September 08, 2004, 4:16 PM — Internal e-mail messages from Savvis Communications Corp. have surfaced on the Internet that show that the St. Louis-based ISP (Internet service provider) catered to online e-mail marketing companies it suspected of sending out unsolicited commercial ("spam") e-mail, even using "subversive business methods" to help spammers stay online after their Internet address was blacklisted.
A company executive acknowledged that Savvis may have aided spammers, but said the company was a victim of poor organization and internal communication about a mushrooming spam problem following the March 2004 acquisition of competitor Cable & Wireless PLC, and is now taking steps to kick spammers off its network and mend fences with the antispam community.
However, the leaked e-mail messages between senior IT officers provide a unique glimpse into a raging debate within Savvis, which found itself caught between a lucrative business hosting what it terms "e-mail marketing" businesses and increasing pressure from antispam blacklists for the company's spammer-friendly tactics, which at least some executives acknowledged were sinking the company's reputation.
Three-mail messages appear on http://www.savvis.info, a Web site run by Alif Terranson, Savvis' former manager of operations for the security engineering group, who was fired by Savvis in April because of disagreements with management over the company's spam policy, Terranson said.

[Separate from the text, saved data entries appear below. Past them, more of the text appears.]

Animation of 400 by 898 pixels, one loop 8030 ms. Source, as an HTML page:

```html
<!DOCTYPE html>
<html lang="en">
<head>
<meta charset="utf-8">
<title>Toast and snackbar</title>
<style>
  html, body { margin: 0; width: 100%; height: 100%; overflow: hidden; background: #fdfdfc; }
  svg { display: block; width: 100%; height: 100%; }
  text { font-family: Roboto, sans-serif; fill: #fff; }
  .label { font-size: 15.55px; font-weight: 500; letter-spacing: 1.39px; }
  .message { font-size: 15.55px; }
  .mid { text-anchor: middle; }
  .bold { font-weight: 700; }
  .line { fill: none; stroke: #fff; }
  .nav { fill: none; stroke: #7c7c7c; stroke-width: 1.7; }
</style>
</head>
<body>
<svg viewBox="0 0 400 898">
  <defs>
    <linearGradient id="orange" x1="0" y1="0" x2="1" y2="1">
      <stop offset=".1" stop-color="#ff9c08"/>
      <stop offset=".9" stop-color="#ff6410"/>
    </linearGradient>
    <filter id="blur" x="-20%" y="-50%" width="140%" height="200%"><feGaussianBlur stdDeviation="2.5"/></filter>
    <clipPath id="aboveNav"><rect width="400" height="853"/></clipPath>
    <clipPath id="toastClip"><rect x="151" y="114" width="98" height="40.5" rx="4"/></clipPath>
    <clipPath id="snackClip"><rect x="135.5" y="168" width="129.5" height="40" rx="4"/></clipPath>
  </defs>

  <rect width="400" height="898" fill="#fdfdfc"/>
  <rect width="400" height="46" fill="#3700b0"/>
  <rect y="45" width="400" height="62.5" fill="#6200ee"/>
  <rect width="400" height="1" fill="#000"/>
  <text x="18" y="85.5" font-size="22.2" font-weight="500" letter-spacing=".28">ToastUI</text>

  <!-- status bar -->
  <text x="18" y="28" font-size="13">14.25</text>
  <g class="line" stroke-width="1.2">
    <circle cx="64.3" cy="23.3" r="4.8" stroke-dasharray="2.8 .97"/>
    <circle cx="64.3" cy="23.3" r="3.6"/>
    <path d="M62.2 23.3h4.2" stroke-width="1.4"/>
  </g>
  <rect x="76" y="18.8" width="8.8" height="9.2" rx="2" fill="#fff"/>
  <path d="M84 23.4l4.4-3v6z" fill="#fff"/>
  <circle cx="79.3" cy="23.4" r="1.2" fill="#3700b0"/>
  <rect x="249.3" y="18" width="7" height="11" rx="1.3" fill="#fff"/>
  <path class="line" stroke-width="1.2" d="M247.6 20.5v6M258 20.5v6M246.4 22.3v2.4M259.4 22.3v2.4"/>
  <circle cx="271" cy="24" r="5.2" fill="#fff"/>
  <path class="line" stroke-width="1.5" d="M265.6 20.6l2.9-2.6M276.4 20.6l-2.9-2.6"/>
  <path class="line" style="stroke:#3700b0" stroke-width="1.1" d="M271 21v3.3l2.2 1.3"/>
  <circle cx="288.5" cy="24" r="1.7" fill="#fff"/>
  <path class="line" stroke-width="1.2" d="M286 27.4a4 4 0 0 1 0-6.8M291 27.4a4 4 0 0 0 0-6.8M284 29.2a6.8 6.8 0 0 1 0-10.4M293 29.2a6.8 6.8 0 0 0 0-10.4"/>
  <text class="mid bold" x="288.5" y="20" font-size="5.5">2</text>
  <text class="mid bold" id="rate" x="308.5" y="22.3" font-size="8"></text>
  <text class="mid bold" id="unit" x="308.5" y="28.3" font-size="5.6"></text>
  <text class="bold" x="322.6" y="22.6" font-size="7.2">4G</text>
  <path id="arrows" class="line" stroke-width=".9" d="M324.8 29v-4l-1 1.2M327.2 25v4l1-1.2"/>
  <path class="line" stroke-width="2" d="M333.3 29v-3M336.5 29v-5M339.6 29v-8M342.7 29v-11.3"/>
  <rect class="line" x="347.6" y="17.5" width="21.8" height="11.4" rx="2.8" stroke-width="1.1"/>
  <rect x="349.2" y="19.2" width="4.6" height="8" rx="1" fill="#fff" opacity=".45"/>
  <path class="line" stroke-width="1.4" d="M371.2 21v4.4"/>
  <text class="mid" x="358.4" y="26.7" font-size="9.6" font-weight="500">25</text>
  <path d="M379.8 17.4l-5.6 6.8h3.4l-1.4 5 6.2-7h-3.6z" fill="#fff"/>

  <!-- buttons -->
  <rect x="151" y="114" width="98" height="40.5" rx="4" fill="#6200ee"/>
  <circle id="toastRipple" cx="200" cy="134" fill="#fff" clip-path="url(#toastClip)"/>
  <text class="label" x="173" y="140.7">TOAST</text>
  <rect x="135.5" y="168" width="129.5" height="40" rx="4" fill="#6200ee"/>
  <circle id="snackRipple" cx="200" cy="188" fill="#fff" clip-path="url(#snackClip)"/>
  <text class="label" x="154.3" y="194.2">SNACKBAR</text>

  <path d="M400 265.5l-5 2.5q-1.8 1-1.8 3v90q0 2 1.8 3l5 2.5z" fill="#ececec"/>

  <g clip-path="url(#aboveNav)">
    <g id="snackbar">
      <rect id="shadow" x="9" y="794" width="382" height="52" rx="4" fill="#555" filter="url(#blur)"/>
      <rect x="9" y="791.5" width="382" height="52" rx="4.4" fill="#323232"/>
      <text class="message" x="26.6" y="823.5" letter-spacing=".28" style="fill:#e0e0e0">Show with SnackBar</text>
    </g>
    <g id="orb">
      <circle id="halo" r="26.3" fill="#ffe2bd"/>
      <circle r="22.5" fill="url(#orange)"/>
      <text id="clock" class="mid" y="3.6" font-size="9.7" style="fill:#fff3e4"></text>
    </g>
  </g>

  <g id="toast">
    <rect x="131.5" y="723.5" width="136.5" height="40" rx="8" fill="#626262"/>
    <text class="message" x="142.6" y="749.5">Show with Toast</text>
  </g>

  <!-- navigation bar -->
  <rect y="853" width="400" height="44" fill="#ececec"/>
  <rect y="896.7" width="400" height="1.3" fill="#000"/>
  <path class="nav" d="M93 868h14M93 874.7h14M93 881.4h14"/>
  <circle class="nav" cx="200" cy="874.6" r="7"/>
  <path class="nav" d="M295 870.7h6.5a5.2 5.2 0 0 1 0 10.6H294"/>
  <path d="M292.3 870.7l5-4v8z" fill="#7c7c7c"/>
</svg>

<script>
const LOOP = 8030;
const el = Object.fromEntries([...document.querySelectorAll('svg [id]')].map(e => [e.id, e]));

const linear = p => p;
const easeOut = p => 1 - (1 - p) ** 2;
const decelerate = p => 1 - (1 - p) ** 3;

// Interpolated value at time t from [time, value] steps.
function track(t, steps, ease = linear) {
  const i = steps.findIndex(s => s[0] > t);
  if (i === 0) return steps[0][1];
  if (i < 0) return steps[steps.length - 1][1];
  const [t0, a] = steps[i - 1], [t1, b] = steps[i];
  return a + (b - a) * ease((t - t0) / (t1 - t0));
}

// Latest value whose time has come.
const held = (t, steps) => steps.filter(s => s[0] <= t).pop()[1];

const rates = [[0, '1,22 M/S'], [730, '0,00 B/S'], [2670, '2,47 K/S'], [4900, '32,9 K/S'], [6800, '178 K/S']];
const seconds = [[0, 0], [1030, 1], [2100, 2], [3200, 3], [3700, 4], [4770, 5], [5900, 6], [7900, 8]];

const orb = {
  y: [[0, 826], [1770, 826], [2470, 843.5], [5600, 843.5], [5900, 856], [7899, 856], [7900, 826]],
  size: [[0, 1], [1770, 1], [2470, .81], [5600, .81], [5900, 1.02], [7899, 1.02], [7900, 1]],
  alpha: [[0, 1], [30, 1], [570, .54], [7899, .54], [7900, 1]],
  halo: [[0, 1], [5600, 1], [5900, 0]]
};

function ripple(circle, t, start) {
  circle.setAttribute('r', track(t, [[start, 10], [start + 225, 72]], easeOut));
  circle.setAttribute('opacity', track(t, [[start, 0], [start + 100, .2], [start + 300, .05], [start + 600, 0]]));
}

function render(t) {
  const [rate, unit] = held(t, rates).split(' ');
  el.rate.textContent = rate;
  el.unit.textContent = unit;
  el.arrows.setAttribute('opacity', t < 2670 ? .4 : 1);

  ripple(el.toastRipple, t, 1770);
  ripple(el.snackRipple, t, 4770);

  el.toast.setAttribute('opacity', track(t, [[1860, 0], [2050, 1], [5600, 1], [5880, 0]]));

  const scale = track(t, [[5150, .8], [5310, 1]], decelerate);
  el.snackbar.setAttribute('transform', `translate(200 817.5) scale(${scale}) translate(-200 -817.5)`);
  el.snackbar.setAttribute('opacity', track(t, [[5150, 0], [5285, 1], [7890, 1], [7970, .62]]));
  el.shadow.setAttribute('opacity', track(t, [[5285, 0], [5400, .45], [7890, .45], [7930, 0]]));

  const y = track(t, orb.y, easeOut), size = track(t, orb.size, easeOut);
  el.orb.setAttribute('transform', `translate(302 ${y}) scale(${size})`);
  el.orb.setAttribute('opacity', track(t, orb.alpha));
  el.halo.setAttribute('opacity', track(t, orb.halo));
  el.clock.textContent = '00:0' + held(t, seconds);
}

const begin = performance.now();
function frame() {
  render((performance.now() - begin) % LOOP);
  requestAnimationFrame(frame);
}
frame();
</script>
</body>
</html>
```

Terranson received the e-mail messages through an anonymous e-mail forwarding service but does not know who within Savvis sent the messages, which date from late August 2004.

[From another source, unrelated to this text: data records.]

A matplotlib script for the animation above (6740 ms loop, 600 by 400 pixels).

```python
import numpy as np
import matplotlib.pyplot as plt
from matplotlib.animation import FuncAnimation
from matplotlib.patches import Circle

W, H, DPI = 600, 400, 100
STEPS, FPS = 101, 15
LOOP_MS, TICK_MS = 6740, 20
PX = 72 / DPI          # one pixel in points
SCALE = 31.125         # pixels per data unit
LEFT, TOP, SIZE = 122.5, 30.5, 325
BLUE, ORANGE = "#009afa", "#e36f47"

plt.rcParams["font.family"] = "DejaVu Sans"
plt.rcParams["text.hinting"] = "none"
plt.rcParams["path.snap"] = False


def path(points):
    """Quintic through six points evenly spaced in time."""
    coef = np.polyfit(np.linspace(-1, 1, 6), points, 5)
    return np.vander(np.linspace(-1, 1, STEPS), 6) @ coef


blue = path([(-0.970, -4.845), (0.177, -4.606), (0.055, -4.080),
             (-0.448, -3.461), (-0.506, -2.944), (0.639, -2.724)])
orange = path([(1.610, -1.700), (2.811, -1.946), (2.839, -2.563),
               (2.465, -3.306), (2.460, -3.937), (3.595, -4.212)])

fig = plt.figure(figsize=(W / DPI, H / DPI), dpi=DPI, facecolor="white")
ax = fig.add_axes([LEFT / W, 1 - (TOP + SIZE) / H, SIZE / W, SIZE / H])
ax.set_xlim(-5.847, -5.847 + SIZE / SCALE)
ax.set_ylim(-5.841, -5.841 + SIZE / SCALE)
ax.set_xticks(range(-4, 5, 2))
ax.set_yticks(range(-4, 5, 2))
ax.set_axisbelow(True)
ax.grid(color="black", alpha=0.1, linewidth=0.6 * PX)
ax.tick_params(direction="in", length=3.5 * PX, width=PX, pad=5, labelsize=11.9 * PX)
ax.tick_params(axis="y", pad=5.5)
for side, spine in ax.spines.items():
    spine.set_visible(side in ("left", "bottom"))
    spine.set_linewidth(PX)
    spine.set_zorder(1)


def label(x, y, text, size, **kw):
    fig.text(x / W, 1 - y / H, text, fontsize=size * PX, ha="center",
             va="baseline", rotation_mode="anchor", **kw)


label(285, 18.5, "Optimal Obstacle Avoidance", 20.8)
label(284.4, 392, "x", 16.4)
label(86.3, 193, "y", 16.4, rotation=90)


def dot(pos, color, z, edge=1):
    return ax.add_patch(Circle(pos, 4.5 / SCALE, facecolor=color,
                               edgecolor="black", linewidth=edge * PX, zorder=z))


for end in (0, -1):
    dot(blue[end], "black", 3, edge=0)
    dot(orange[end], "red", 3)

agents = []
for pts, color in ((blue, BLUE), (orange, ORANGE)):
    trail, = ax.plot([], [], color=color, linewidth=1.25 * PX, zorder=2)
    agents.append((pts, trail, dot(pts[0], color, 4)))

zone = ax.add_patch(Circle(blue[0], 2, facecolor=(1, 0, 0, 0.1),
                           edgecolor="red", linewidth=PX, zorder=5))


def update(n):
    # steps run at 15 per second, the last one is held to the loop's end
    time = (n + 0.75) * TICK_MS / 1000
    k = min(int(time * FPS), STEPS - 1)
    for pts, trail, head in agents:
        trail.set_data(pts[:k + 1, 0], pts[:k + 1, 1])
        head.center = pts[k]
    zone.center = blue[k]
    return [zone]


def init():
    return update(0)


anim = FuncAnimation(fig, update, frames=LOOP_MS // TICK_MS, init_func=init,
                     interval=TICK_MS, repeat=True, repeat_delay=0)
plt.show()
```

Frank Sheeman, Savvis' vice president of security services, acknowledged the leaks, but said the company does not know who leaked the e-mail or how Terranson obtained copies of them. He said that Terranson was fired from Savvis, but for "human resources" reasons, not for disagreements over his position on spam.
The e-mail messages, which circulated among senior executives and IT employees at Savvis, discuss the decision by spam blacklists (SBLs) to block a wide range of IP (Internet Protocol) addresses belonging to the ISP, which hosted a number of Internet domains linked to spam campaigns.
"We are already having several legitimate customers suffering and complaining due to their IP space just being near the spammers' space," wrote Kris Kistler, Savvis' director of Infosec and Abuse in an e-mail dated Aug. 30. "This problem grows larger every week and will continue to get worse."
Kistler declined to comment on the leaked memo, citing company policy.